Major hotel groups are understood to have delayed millions of pounds worth of programmes as the downturn continues. The groups, thought to include the InterContinental and Hilton, are understood to have acted in order to keep as many rooms open and available for letting as possible.
One source close to InterContinental said: “It has stopped a chunk of its planned refurbishment work. Some programmes have been stopped part way through and whole floors that were due for refurbishment have been stalled. In some cases, furniture has been ordered, but is being held in a warehouse until the programmes start up again.”
The supply chains for these contracts, which are worth about £5m upwards, have been told that work is not likely to pick up until 2010 at the earliest.
Some say their workload has fallen by as much as 80%. One senior industry source said: “There are plenty of architects who were specialising in this sector that are now working two-day weeks until things pick up.”
In some cases, new furniture has been ordered, but is being held in a warehouse
Source close to Intercontinental
Refurbishment work was expected to buoy the hotels sector after new-build work began to dry up at the end of last year.
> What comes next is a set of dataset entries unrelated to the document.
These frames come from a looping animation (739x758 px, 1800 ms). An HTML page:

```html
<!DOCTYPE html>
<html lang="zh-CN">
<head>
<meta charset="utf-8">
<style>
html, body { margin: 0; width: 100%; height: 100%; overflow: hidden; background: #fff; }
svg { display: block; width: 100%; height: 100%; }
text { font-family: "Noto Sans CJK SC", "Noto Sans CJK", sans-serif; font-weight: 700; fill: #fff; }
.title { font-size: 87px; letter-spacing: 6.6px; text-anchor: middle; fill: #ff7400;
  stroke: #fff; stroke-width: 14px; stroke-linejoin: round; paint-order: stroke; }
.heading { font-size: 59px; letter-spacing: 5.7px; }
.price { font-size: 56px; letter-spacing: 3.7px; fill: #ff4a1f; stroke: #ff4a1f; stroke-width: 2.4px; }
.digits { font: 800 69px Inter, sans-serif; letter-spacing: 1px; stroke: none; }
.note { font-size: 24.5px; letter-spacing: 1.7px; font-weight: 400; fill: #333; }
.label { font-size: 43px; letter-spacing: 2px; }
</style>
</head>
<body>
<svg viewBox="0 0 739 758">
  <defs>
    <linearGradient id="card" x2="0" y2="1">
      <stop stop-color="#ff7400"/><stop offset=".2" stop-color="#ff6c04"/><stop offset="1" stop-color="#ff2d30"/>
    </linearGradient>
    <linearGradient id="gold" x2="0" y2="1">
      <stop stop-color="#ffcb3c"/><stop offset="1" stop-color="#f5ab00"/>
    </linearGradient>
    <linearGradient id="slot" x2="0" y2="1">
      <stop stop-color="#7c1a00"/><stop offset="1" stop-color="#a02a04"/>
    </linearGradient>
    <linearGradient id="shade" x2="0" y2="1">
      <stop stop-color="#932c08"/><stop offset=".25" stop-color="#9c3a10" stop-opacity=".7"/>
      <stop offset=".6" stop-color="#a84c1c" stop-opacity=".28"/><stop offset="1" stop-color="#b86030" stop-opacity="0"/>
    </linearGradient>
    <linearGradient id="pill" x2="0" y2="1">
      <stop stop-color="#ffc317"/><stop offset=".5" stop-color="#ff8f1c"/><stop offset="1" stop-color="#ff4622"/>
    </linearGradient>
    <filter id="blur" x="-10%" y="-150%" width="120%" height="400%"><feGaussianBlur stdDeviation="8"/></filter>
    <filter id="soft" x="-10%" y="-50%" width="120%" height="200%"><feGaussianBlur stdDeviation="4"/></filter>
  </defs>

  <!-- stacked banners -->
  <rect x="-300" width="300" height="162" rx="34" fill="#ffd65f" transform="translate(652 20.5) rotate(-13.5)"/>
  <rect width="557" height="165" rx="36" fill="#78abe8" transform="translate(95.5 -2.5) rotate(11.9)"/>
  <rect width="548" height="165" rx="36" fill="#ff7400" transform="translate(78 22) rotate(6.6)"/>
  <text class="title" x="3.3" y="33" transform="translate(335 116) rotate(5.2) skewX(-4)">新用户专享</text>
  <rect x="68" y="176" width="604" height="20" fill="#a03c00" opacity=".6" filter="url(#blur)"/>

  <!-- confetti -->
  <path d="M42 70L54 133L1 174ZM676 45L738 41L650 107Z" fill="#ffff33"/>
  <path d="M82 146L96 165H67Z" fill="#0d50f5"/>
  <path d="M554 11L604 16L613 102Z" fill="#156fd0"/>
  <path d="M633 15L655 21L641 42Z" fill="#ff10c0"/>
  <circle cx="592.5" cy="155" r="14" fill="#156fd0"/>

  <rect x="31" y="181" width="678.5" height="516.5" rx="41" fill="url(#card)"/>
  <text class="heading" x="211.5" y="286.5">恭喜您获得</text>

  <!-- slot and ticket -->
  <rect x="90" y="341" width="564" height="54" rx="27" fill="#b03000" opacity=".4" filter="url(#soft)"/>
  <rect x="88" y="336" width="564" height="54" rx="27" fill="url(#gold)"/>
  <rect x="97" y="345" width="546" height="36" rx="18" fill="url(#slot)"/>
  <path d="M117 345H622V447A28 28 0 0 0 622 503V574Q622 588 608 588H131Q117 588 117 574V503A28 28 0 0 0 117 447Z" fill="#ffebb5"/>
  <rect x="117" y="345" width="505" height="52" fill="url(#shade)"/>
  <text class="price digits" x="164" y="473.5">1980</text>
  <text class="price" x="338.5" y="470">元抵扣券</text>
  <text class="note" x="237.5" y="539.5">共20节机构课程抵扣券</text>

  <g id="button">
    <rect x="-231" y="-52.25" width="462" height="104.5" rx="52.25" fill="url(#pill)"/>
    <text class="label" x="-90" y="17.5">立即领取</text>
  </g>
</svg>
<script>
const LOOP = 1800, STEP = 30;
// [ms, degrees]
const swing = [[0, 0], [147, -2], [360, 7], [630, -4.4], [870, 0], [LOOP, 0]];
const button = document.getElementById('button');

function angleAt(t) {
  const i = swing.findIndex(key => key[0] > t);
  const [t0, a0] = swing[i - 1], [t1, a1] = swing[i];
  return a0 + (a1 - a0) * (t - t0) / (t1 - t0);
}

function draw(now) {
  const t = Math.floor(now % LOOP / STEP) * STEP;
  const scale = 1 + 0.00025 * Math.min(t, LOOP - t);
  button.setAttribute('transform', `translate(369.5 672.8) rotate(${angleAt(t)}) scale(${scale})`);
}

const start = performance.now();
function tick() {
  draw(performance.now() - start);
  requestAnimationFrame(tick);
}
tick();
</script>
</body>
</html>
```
Steve Lacey, head of Davis Langdon’s hotel specialist group, said the dearth of work meant the company had taken 40% fee cuts. He said: “For contractors, there is huge competition to win work. Most are having to work on a profit margin close to zero, rather than the 10% they made 18 months ago.”
Robert Shepherd, vice president of hotel services at InterContinental Hotels Group, said: “Despite the challenge of the economic climate, our owners are continuing to invest in our hotels as we continue to grow.”
Hilton said it had renovated the meeting rooms at its Park Lane hotel.